Chicken and buttermilk cold soupPosted: August 17, 2011 Filed under: Chicken, Soup | Tags: Chicken, Herbs, Lemon, Soup, Spices, Yotam Ottolenghi 2 Comments
Mafalda, a 6-year-old Argentinian girl, who is deeply concerned about humanity and world peace, loves The Beatles and rebels against the current state of the world, hated soup. Totally and vehemently. And, her dislike of soup appears to have been transmitted to her fans, including myself. Not until recently I have started to appreciate soup. I might eat a mean gazpacho in the peak of Summer, but I used to welcome soup with the same enthusiasm than a double root-canal. Even away from my parent’s home, I could hear my Mother said “Oh, but is so healthy, it has so many vitamins and minerals…”. Probably today, she would have said something around the lines of “it has loads of antioxidants…” But, over the years my culinary tastes have changed, and I came to appreciate it. In Winter, a rich soup a rich soup nourish the soul and comfort the body. In Summer, it can be cooling and refreshing. At the end, it seemed to be our parents were right about it.
Before Summer is over, I decided to give it a go to this chicken and buttermilk soup I saw on The Guardian. Dishes by Yotam Ottolenghi very-very-rarely goes wrong, and this Summer soup looked refreshing, velvety and packed with different flavors and textures. I was not disappointed. In fact, I might even start to serve in Winter, to remind me of the long lost Summer.
Chicken and buttermilk cold soup
- 3 tbsp olive oil, plus extra to finish
- 1 large onion, chopped into 2cm dice
- 3 small whole garlic cloves, peeled
- 4 free-range chicken drumsticks or thighs, skinned
- 2 small potatoes, peeled and cut into 2cm chunks
- Zest of 1 lemon, half of it shaved into strips, the rest grated
- Salt and white pepper
- About 800ml chicken stock
- 250ml buttermilk (or whole milk)
- 15g each fresh basil, coriander and mint leaves, roughly shredded
- ½ tbsp sumac
Heat two tablespoons of oil in a large saucepan and sauté the onion and garlic on a low heat for five to 10 minutes, until soft but not coloured. Add the chicken, potatoes, lemon strips, a teaspoon of salt and half a teaspoon of white pepper. Pour in stock just to cover and simmer gently for 30 minutes, until the potatoes are soft and the chicken is cooked.
Remove and discard the lemon strips, and transfer the chicken to a bowl. Blitz the soup until smooth and leave to cool down. Once cool, stir in the grated lemon zest and buttermilk. Taste, adjust the seasoning, and refrigerate until cold.

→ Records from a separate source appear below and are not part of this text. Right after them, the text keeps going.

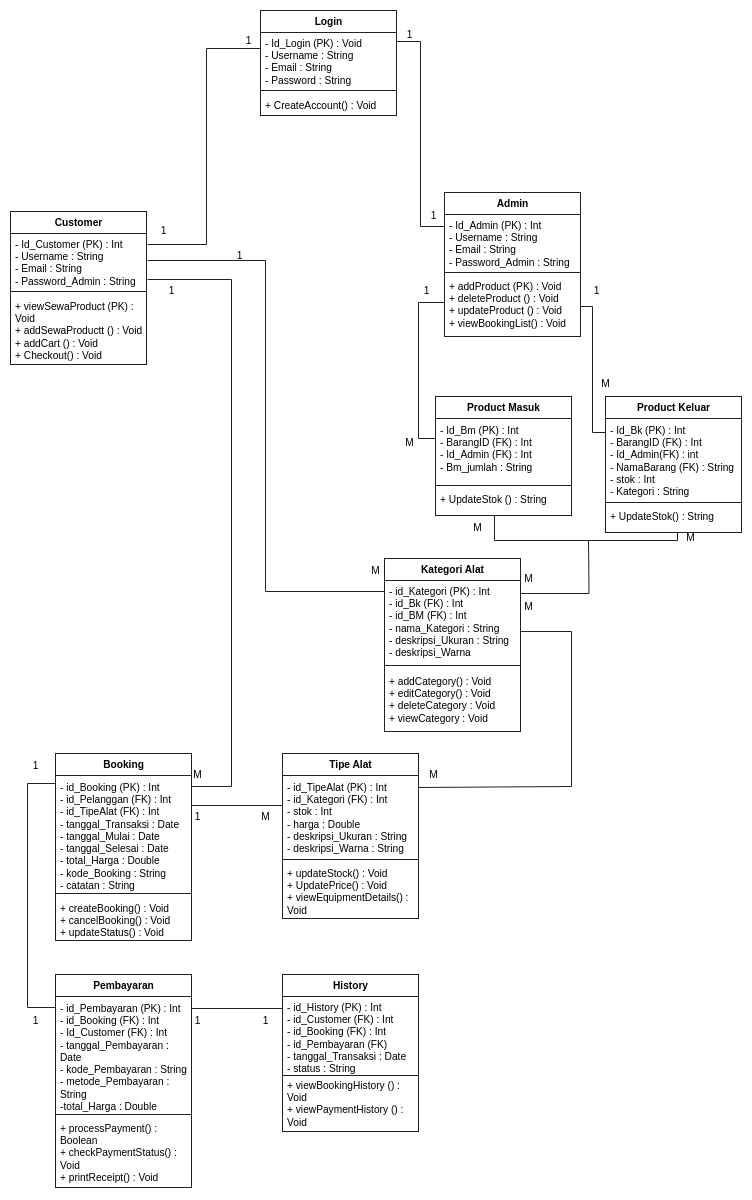
<!DOCTYPE html>
<html lang="id">
<head>
<meta charset="utf-8">
<title>Class Diagram</title>
<style>
:root { --paper: #fff; --ink: #000; --line: #222; }
* { box-sizing: border-box; margin: 0; padding: 0; }
body { width: 752px; height: 1200px; overflow: hidden; background: var(--paper); }
.diagram {
  position: relative; width: 752px; height: 1200px; overflow: hidden;
  background: var(--paper); color: var(--ink);
  font: 10.2px/12.24px "Liberation Sans", Arial, sans-serif;
}
.relations, .multiplicities { position: absolute; inset: 0; }
.relations { fill: none; stroke: var(--line); stroke-width: 1; }
.multiplicities { fill: var(--ink); text-anchor: middle; }
.class {
  position: absolute; left: var(--x); top: var(--y); width: 137px; height: var(--h);
  display: grid; grid-template-rows: 22px var(--attrs) minmax(0, 1fr);
  border: 1px solid var(--line); background: var(--paper);
}
.class h2 {
  font-size: inherit; line-height: 21px; font-weight: 700; text-align: center;
  border-bottom: 1px solid var(--line);
}
.class ul { list-style: none; white-space: nowrap; padding: 5px 0 0 4px; }
.class .attributes { border-bottom: 1px solid var(--line); }
.class .operations { padding-top: 8px; }
#login { --x: 260px; --y: 10px; --h: 106px; --attrs: 58px; }
#customer { --x: 10px; --y: 211px; --h: 154px; --attrs: 58px; }
#admin { --x: 444px; --y: 192px; --h: 145px; --attrs: 58px; }
#product-masuk { --x: 435px; --y: 396px; --h: 120px; --attrs: 67px; }
#product-keluar { --x: 605px; --y: 396px; --h: 137px; --attrs: 84px; }
#kategori-alat { --x: 384px; --y: 558px; --h: 174px; --attrs: 85px; }
#booking { --x: 55px; --y: 753px; --h: 188px; --attrs: 118px; }
#tipe-alat { --x: 282px; --y: 753px; --h: 166px; --attrs: 84px; }
#pembayaran { --x: 55px; --y: 974px; --h: 214px; --attrs: 118px; }
#history { --x: 282px; --y: 974px; --h: 158px; --attrs: 79px; }
#product-masuk .attributes, #product-keluar .attributes, #booking .attributes,
#tipe-alat .attributes, #pembayaran .attributes { padding-top: 6px; }
#login .operations, #customer .operations, #booking .operations { padding-top: 9px; }
#kategori-alat .operations { padding-top: 10px; }
#history .operations { padding-top: 4px; }
</style>
</head>
<body>
<main class="diagram">
  <svg class="relations" width="752" height="1200" viewBox="0 0 752 1200" aria-hidden="true">
    <g transform="translate(.5 .5)">
      <polyline points="260,48 206,48 206,244 147,244"/>
      <polyline points="396,41 420,41 420,226 444,226"/>
      <polyline points="147,260 265,260 265,591 384,591"/>
      <polyline points="147,279 231,279 231,786 191,786"/>
      <polyline points="444,302 418,302 418,438 435,438"/>
      <polyline points="580,306 592,306 592,432 605,432"/>
      <polyline points="494,515 494,540 677,540 677,532"/>
      <polyline points="588,540 588.5,593 520,593"/>
      <polyline points="520,631 571,631 571,786 418,787"/>
      <polyline points="191,805 282,805"/>
      <polyline points="55,783 27,783 27,1007 55,1007"/>
      <polyline points="191,1008 282,1008"/>
    </g>
  </svg>

  <article class="class" id="login">
    <h2>Login</h2>
    <ul class="attributes">
      <li>- Id_Login (PK) : Void</li>
      <li>- Username : String</li>
      <li>- Email : String</li>
      <li>- Password : String</li>
    </ul>
    <ul class="operations">
      <li>+ CreateAccount() : Void</li>
    </ul>
  </article>

  <article class="class" id="customer">
    <h2>Customer</h2>
    <ul class="attributes">
      <li>- Id_Customer (PK) : Int</li>
      <li>- Username : String</li>
      <li>- Email : String</li>
      <li>- Password_Admin : String</li>
    </ul>
    <ul class="operations">
      <li>+ viewSewaProduct (PK) :<br>Void</li>
      <li>+ addSewaProductt () : Void</li>
      <li>+ addCart () : Void</li>
      <li>+ Checkout() : Void</li>
    </ul>
  </article>

  <article class="class" id="admin">
    <h2>Admin</h2>
    <ul class="attributes">
      <li>- Id_Admin (PK) : Int</li>
      <li>- Username : String</li>
      <li>- Email : String</li>
      <li>- Password_Admin : String</li>
    </ul>
    <ul class="operations">
      <li>+ addProduct (PK) : Void</li>
      <li>+ deleteProduct () : Void</li>
      <li>+ updateProduct () : Void</li>
      <li>+ viewBookingList() : Void</li>
    </ul>
  </article>

  <article class="class" id="product-masuk">
    <h2>Product Masuk</h2>
    <ul class="attributes">
      <li>- Id_Bm (PK) : Int</li>
      <li>- BarangID (FK) : Int</li>
      <li>- Id_Admin (FK) : Int</li>
      <li>- Bm_jumlah : String</li>
    </ul>
    <ul class="operations">
      <li>+ UpdateStok () : String</li>
    </ul>
  </article>

  <article class="class" id="product-keluar">
    <h2>Product Keluar</h2>
    <ul class="attributes">
      <li>- Id_Bk (PK) : Int</li>
      <li>- BarangID (FK) : Int</li>
      <li>- Id_Admin(FK) : int</li>
      <li>- NamaBarang (FK) : String</li>
      <li>- stok : Int</li>
      <li>- Kategori : String</li>
    </ul>
    <ul class="operations">
      <li>+ UpdateStok() : String</li>
    </ul>
  </article>

  <article class="class" id="kategori-alat">
    <h2>Kategori Alat</h2>
    <ul class="attributes">
      <li>- id_Kategori (PK) : Int</li>
      <li>- id_Bk (FK) : Int</li>
      <li>- id_BM (FK) : Int</li>
      <li>- nama_Kategori : String</li>
      <li>- deskripsi_Ukuran : String</li>
      <li>- deskripsi_Warna</li>
    </ul>
    <ul class="operations">
      <li>+ addCategory() : Void</li>
      <li>+ editCategory() : Void</li>
      <li>+ deleteCategory : Void</li>
      <li>+ viewCategory : Void</li>
    </ul>
  </article>

  <article class="class" id="booking">
    <h2>Booking</h2>
    <ul class="attributes">
      <li>- id_Booking (PK) : Int</li>
      <li>- id_Pelanggan (FK) : Int</li>
      <li>- id_TipeAlat (FK) : Int</li>
      <li>- tanggal_Transaksi : Date</li>
      <li>- tanggal_Mulai : Date</li>
      <li>- tanggal_Selesai : Date</li>
      <li>- total_Harga : Double</li>
      <li>- kode_Booking : String</li>
      <li>- catatan : String</li>
    </ul>
    <ul class="operations">
      <li>+ createBooking() : Void</li>
      <li>+ cancelBooking() : Void</li>
      <li>+ updateStatus() : Void</li>
    </ul>
  </article>

  <article class="class" id="tipe-alat">
    <h2>Tipe Alat</h2>
    <ul class="attributes">
      <li>- id_TipeAlat (PK) : Int</li>
      <li>- id_Kategori (FK) : Int</li>
      <li>- stok : Int</li>
      <li>- harga : Double</li>
      <li>- deskripsi_Ukuran : String</li>
      <li>- deskripsi_Warna : String</li>
    </ul>
    <ul class="operations">
      <li>+ updateStock() : Void</li>
      <li>+ UpdatePrice() : Void</li>
      <li>+ viewEquipmentDetails() :<br>Void</li>
    </ul>
  </article>

  <article class="class" id="pembayaran">
    <h2>Pembayaran</h2>
    <ul class="attributes">
      <li>- id_Pembayaran (PK) : Int</li>
      <li>- id_Booking (FK) : Int</li>
      <li>- Id_Customer (FK) : Int</li>
      <li>- tanggal_Pembayaran :<br>Date</li>
      <li>- kode_Pembayaran : String</li>
      <li>- metode_Pembayaran :<br>String</li>
      <li>-total_Harga : Double</li>
    </ul>
    <ul class="operations">
      <li>+ processPayment() :<br>Boolean</li>
      <li>+ checkPaymentStatus() :<br>Void</li>
      <li>+ printReceipt() : Void</li>
    </ul>
  </article>

  <article class="class" id="history">
    <h2>History</h2>
    <ul class="attributes">
      <li>- id_History (PK) : Int</li>
      <li>- id_Customer (FK) : Int</li>
      <li>- id_Booking (FK) : Int</li>
      <li>- id_Pembayaran (FK)</li>
      <li>- tanggal_Transaksi : Date</li>
      <li>- status : String</li>
    </ul>
    <ul class="operations">
      <li>+ viewBookingHistory () :<br>Void</li>
      <li>+ viewPaymentHistory () :<br>Void</li>
    </ul>
  </article>

  <svg class="multiplicities" width="752" height="1200" viewBox="0 0 752 1200">
    <g transform="translate(.5 0)">
      <text x="248" y="44">1</text>
      <text x="163" y="234">1</text>
      <text x="409" y="38">1</text>
      <text x="433" y="219">1</text>
      <text x="239" y="259">1</text>
      <text x="375" y="574">M</text>
      <text x="171" y="294">1</text>
      <text x="197" y="778">M</text>
      <text x="426" y="294">1</text>
      <text x="409" y="446">M</text>
      <text x="596" y="294">1</text>
      <text x="605" y="387">M</text>
      <text x="477" y="531">M</text>
      <text x="690" y="541">M</text>
      <text x="528" y="582">M</text>
      <text x="528" y="610">M</text>
      <text x="433" y="778">M</text>
      <text x="197" y="820">1</text>
      <text x="265" y="820">M</text>
      <text x="35" y="769">1</text>
      <text x="35" y="1024">1</text>
      <text x="197" y="1024">1</text>
      <text x="265" y="1024">1</text>
    </g>
  </svg>
</main>
</body>
</html>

Take it out of the fridge about 20 minutes before serving, so it’s chilled but not fridge-cold.
Just before serving, shred the chicken off the bones, and fry the shredded meat in the remaining olive oil on a high heat until golden and crispy. Divide the soup among the bowls, add the shredded chicken and herbs, drizzle with oil, sprinkle with sumac and serve.
If you want to serve it as a hot dish, warm it up very gently after stirring in the buttermilk, to avoid curdling
[…] A couple of tweaks were made though. The original recipe calls for thyme to be added to the pumpkin roast, and sage to finish the dish. I had none, either dry or alive, and simply omitted it. Also, instead of chicken breasts I had chicken thighs. Ended up doing the same that Yotam Ottholengi does for its chicken and buttermilk cold soup. […]
[…] I love to bits my nephews and nieces, but sadly, I don’t know very well. I don’t go to Lisbon that often, maybe once or twice a year and only for a few days. It is a real shame that I missing out the kiddies growing up. I try to keep up with their everyday life, and always find amusing when I found in these kiddies my own quirks. F, the oldest one is fearless in the water. I, the youngest one and my goddaughter, always wakes up in a bed mood and take her time to engage with the rest of the world. And, this Christmas I found out that V, the middle one refuses to eat his soup. “Oh, my dear boy, how can I understand you!”, I thought. […]